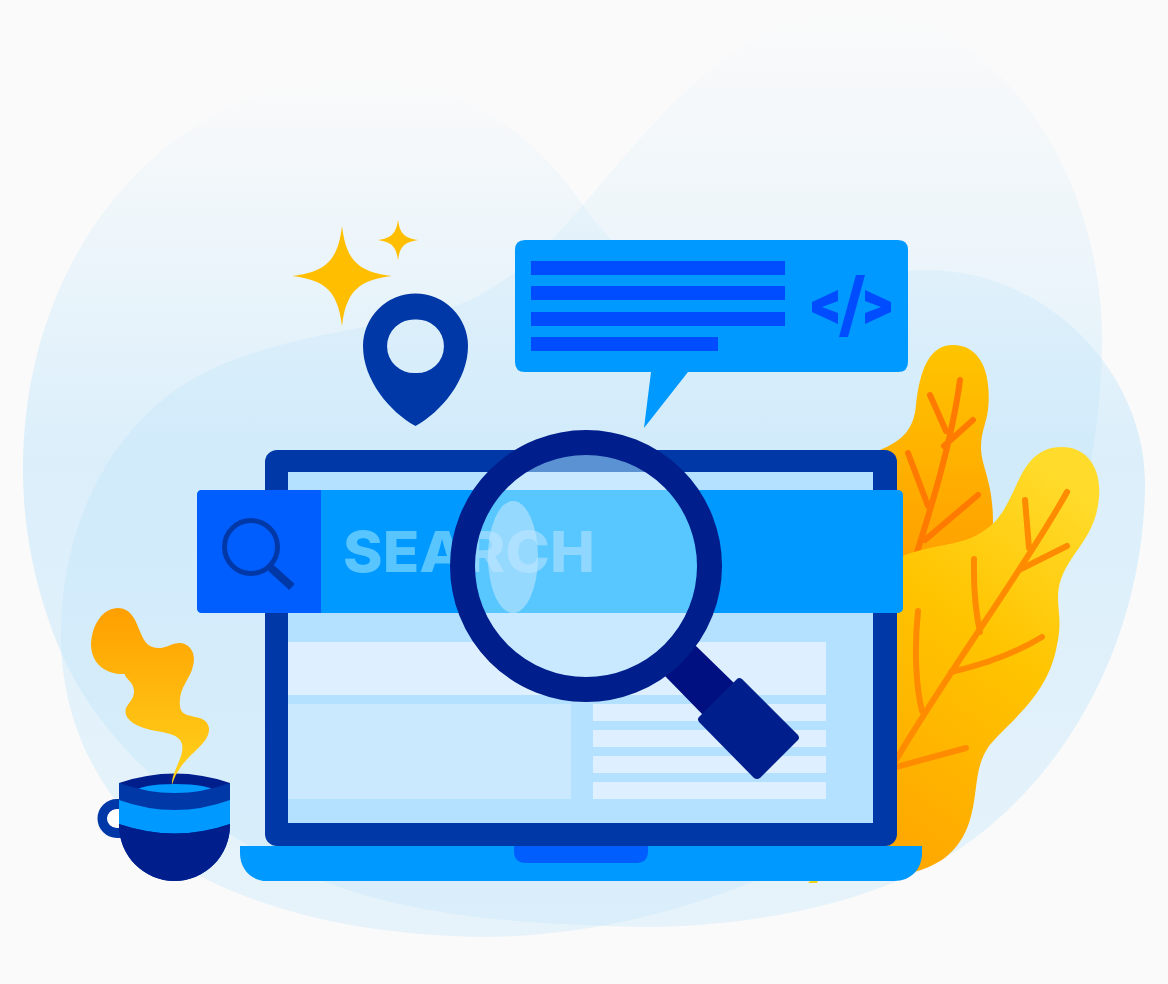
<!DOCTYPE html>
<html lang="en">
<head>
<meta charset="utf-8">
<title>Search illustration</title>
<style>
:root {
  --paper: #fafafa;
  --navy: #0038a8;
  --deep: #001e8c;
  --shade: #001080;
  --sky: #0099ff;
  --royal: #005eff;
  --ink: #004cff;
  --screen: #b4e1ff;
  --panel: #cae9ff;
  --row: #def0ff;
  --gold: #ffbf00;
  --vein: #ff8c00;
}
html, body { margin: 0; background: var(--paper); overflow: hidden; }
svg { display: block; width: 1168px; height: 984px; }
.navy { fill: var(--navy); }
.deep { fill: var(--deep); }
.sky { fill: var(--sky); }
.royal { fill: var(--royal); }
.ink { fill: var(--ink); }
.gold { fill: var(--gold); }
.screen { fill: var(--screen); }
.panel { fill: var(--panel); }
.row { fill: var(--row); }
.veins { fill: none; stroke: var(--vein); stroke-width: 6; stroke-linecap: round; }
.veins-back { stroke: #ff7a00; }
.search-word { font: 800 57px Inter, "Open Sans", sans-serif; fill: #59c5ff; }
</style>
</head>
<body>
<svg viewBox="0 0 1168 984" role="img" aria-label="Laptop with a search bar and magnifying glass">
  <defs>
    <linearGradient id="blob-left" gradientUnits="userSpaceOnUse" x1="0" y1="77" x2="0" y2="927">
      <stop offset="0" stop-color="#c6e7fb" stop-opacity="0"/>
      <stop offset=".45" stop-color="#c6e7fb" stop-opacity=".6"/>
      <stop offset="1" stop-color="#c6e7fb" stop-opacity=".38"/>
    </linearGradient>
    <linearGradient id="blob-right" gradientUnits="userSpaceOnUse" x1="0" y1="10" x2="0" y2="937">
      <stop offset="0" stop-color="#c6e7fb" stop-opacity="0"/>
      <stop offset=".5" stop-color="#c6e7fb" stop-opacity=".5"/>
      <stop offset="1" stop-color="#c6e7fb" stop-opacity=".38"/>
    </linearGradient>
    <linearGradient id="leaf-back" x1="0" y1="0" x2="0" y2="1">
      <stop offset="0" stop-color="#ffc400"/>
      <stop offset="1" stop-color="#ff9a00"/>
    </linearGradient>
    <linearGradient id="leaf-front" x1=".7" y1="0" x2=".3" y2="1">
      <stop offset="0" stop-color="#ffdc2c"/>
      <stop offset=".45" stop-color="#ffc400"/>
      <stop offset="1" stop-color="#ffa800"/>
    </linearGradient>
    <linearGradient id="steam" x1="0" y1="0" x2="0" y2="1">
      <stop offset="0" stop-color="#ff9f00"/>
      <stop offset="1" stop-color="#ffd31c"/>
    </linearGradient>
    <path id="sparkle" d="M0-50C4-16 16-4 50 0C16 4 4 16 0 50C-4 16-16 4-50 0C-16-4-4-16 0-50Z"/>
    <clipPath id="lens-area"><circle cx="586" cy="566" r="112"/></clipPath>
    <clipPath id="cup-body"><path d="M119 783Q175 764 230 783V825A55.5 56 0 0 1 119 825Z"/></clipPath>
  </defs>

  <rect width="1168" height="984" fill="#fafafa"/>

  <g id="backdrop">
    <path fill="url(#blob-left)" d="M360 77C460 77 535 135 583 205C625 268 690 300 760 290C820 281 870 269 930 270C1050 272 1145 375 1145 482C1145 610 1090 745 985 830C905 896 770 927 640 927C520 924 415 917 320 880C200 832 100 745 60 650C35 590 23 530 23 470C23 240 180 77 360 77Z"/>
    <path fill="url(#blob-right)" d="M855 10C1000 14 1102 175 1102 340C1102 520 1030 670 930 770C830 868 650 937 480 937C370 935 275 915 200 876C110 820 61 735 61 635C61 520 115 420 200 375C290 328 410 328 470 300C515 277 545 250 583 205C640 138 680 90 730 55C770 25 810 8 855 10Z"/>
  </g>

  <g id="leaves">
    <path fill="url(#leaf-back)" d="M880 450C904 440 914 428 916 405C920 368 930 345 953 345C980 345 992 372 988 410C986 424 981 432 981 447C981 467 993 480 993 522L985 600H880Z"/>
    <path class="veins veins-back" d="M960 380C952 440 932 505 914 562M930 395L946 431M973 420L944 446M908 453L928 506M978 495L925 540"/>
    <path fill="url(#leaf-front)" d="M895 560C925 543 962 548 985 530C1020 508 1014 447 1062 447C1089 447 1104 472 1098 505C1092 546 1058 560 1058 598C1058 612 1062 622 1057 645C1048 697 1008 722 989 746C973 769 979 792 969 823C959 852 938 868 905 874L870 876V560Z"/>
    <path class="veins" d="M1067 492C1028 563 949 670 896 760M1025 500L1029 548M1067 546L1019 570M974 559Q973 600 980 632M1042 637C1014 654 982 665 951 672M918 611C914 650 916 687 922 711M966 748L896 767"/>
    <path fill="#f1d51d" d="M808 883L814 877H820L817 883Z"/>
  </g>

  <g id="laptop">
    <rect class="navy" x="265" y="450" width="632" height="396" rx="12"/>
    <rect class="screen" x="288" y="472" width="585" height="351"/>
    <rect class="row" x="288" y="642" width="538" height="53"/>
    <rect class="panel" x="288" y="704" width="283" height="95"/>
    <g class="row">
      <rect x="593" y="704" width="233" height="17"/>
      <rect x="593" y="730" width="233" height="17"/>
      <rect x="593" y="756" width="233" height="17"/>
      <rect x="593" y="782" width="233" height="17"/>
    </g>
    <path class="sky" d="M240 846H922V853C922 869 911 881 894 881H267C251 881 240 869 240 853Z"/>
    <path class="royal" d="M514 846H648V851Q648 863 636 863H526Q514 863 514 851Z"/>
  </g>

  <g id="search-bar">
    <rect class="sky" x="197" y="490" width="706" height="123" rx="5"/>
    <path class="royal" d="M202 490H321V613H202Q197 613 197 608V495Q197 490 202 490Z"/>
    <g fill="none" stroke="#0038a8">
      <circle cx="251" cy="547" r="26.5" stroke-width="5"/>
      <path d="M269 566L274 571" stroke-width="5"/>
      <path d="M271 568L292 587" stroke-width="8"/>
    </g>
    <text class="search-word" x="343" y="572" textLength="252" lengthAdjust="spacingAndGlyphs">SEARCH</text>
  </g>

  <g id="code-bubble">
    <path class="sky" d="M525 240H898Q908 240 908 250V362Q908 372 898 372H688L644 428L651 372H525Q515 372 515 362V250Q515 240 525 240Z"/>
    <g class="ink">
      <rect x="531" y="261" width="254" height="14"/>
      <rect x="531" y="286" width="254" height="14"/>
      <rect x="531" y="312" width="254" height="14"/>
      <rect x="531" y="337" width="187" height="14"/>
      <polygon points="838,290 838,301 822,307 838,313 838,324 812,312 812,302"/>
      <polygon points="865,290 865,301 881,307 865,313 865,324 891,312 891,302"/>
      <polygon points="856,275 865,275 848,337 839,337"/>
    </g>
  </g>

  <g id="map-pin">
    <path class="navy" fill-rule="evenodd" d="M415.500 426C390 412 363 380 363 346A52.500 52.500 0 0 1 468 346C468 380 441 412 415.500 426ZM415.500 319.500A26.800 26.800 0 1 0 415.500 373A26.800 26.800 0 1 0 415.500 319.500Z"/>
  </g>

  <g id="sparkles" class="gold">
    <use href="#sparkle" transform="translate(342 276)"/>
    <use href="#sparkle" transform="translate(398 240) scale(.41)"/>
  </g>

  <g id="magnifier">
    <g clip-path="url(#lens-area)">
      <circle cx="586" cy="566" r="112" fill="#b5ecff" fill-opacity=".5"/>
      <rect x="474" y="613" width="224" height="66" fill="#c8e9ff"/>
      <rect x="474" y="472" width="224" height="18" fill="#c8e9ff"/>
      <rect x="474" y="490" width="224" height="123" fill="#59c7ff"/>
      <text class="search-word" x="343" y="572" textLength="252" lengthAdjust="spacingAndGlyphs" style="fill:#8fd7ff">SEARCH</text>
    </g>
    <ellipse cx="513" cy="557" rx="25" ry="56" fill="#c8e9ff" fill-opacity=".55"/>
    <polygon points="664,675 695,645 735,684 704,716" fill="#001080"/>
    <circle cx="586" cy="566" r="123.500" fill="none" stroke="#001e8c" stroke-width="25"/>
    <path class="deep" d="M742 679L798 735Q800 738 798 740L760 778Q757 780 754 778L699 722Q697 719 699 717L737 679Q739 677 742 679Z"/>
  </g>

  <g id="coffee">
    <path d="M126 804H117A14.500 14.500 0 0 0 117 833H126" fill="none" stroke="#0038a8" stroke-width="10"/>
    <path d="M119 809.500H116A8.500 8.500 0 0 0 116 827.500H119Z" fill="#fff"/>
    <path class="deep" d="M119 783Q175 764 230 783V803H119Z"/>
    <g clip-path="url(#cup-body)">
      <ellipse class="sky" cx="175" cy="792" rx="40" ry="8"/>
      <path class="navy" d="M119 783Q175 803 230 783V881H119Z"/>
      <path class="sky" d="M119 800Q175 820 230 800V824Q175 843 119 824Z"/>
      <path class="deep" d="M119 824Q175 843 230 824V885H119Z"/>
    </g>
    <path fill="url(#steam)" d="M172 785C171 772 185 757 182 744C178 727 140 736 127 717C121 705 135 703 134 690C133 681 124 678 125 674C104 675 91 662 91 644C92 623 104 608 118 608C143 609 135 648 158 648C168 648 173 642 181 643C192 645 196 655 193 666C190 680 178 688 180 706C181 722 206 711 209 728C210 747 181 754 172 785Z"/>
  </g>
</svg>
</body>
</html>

☆ ☆ ☆ ☆

## EXERCISE INSTRUCTIONS
Set down word for word the lines from the first entry through the line with "--gold: #ffbf00;", both included, omitting pictures.

## COMPLETED EXERCISE
<!DOCTYPE html>
<html lang="en">
<head>
<meta charset="utf-8">
<title>Search illustration</title>
<style>
:root {
  --paper: #fafafa;
  --navy: #0038a8;
  --deep: #001e8c;
  --shade: #001080;
  --sky: #0099ff;
  --royal: #005eff;
  --ink: #004cff;
  --screen: #b4e1ff;
  --panel: #cae9ff;
  --row: #def0ff;
  --gold: #ffbf00;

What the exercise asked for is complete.